[Material supplied]
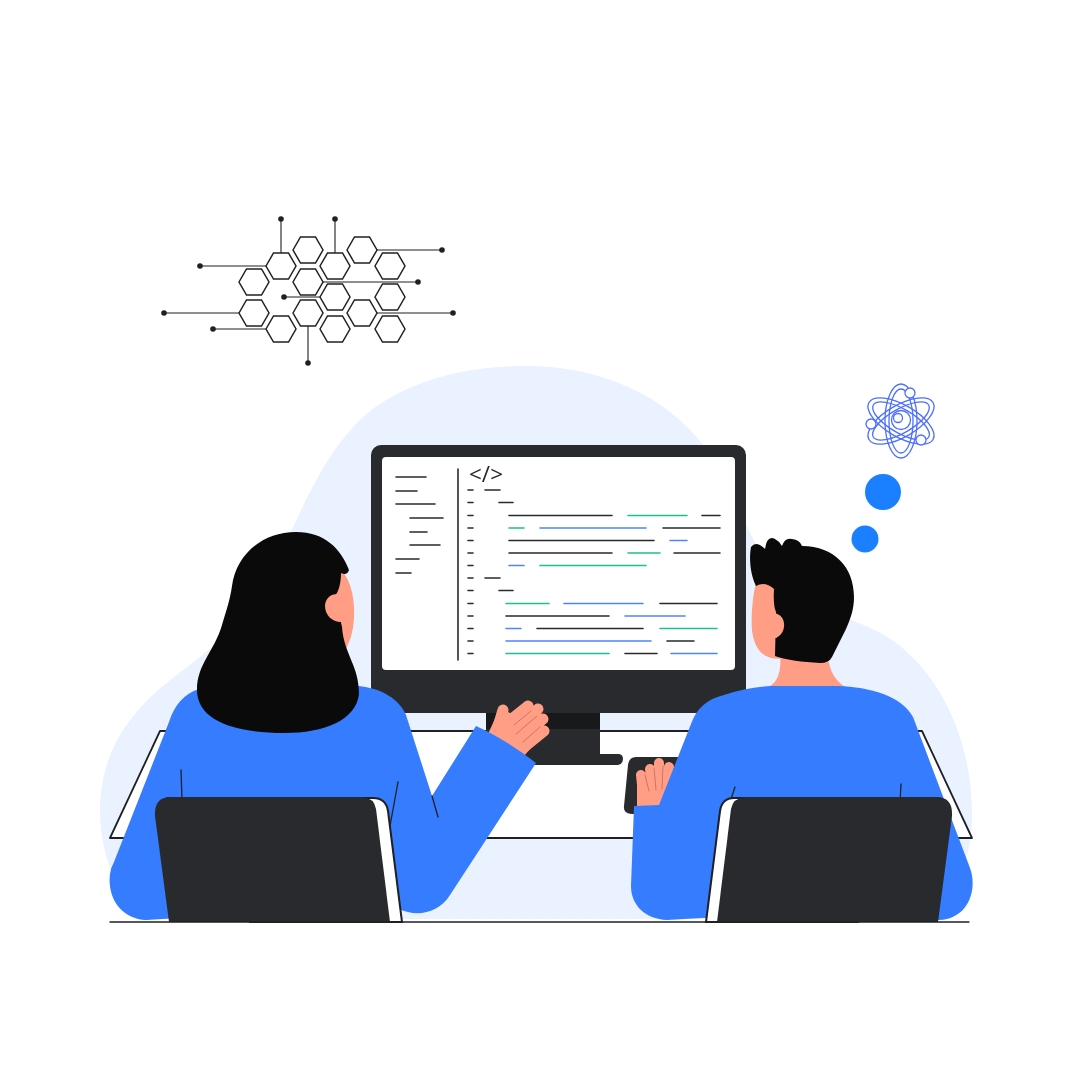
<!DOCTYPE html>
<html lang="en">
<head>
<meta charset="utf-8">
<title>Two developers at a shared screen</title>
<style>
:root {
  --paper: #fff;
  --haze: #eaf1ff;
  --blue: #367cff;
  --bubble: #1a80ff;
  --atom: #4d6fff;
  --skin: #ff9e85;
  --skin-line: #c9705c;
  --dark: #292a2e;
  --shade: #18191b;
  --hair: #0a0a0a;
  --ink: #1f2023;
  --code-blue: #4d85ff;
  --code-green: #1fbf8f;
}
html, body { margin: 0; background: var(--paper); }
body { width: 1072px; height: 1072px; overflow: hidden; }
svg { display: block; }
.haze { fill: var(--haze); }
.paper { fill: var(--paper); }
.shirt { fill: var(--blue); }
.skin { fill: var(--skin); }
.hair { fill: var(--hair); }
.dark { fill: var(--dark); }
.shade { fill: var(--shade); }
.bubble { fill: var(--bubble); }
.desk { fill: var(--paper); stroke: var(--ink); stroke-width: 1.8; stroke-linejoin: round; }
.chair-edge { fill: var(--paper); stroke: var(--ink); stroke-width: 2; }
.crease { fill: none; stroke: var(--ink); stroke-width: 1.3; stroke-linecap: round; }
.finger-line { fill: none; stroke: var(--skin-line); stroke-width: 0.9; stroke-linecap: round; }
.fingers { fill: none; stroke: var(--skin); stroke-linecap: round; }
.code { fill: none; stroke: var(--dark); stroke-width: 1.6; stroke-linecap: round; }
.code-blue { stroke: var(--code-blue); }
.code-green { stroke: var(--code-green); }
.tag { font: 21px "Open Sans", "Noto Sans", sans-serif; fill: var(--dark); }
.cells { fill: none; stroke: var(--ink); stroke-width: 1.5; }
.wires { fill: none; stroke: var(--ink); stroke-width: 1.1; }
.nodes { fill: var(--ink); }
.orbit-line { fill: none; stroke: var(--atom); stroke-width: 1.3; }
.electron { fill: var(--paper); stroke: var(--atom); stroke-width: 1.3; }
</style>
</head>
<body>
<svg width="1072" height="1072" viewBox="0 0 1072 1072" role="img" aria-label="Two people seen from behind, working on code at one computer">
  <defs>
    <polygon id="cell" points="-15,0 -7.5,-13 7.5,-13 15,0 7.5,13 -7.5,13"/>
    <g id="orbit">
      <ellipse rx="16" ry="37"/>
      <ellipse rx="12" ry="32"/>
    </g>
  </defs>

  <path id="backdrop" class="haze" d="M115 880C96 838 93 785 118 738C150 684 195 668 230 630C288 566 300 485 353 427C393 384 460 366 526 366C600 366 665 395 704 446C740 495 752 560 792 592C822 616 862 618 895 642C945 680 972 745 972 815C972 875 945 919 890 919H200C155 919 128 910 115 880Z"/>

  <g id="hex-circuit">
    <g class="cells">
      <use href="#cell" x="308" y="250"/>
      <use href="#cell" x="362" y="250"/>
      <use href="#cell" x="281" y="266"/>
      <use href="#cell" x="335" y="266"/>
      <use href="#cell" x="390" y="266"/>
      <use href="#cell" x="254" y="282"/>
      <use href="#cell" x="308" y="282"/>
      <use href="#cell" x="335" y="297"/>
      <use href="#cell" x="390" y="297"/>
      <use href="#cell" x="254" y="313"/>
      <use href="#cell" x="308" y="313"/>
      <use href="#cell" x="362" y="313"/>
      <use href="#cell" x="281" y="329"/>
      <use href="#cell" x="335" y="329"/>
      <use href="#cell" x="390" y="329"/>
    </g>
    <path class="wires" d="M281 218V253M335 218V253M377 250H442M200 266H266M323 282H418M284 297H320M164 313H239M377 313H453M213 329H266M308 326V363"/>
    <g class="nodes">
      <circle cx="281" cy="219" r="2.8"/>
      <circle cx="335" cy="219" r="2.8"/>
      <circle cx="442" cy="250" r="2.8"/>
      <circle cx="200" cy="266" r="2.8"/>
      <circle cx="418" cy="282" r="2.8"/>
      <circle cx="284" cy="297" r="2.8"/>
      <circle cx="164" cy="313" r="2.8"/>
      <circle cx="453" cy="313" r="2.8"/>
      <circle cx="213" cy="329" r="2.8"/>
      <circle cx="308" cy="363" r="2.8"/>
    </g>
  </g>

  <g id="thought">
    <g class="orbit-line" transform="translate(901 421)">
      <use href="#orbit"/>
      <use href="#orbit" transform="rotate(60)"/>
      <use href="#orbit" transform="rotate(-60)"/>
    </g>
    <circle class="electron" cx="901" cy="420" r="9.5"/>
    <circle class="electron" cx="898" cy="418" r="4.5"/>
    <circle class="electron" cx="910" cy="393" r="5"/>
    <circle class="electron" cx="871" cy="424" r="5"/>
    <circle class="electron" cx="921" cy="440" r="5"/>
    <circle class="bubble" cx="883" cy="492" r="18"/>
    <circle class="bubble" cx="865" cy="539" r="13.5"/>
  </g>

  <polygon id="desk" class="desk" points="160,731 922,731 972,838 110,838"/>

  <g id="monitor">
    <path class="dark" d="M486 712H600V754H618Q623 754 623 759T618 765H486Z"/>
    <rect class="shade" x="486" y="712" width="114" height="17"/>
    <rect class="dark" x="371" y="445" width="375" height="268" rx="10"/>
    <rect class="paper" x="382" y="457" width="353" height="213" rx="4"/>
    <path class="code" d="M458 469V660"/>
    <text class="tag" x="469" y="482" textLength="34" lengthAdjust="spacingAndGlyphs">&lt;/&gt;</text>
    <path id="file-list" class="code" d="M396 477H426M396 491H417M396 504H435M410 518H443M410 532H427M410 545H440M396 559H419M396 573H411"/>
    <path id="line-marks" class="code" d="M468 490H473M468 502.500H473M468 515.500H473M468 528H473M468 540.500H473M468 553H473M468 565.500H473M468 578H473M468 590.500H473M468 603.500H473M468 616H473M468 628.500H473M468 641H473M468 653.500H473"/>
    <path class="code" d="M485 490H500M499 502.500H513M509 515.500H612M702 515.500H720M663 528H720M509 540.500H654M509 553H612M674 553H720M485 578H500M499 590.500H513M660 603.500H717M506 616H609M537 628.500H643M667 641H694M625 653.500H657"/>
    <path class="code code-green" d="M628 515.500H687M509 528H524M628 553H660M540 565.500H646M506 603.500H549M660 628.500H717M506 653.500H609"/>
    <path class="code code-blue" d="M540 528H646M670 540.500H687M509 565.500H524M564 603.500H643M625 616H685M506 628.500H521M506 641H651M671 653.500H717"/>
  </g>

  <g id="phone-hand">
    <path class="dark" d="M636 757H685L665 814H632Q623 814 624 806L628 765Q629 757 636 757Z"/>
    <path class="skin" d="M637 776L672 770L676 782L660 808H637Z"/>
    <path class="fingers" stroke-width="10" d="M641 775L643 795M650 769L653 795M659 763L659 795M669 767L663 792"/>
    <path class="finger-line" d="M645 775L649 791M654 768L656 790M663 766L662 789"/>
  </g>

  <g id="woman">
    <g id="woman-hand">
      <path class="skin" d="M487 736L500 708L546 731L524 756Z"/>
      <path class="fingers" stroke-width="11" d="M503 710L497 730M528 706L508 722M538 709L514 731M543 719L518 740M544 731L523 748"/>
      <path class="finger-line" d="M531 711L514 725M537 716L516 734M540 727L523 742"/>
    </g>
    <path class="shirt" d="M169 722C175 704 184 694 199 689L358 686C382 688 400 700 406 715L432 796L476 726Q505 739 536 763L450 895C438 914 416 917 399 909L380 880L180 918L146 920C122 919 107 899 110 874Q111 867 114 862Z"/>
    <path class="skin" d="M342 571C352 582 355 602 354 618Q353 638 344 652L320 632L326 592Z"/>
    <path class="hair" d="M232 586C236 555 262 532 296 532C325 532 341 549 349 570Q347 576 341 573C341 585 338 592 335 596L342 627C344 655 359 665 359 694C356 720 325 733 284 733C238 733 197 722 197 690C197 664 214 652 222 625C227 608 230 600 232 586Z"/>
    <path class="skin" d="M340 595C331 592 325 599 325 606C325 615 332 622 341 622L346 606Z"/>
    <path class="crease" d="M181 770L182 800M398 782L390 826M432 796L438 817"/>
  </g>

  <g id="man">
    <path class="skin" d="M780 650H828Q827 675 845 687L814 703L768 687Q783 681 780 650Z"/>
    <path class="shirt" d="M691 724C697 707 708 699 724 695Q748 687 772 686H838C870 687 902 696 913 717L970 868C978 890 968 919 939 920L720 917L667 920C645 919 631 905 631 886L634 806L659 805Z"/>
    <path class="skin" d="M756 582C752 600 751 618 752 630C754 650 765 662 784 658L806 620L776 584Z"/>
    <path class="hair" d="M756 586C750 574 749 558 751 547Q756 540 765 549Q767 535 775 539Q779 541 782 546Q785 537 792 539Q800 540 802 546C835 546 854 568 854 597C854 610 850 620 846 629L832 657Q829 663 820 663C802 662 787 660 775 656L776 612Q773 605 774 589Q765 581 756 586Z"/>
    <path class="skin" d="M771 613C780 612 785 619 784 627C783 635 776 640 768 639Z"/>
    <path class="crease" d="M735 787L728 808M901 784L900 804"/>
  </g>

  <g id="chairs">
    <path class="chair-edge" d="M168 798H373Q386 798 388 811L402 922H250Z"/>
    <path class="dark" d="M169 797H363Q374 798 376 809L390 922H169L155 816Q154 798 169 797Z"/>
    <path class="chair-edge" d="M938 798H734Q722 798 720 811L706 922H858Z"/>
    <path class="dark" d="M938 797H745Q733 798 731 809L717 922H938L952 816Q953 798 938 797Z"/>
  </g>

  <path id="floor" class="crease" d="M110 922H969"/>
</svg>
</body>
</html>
[/Material supplied]
■ Prompt ■
Please set down only the lines from the first line of the records above through the line that has "--ink: #1f2023;", exactly, and not the pictures.

■ Your solution ■
<!DOCTYPE html>
<html lang="en">
<head>
<meta charset="utf-8">
<title>Two developers at a shared screen</title>
<style>
:root {
  --paper: #fff;
  --haze: #eaf1ff;
  --blue: #367cff;
  --bubble: #1a80ff;
  --atom: #4d6fff;
  --skin: #ff9e85;
  --skin-line: #c9705c;
  --dark: #292a2e;
  --shade: #18191b;
  --hair: #0a0a0a;
  --ink: #1f2023;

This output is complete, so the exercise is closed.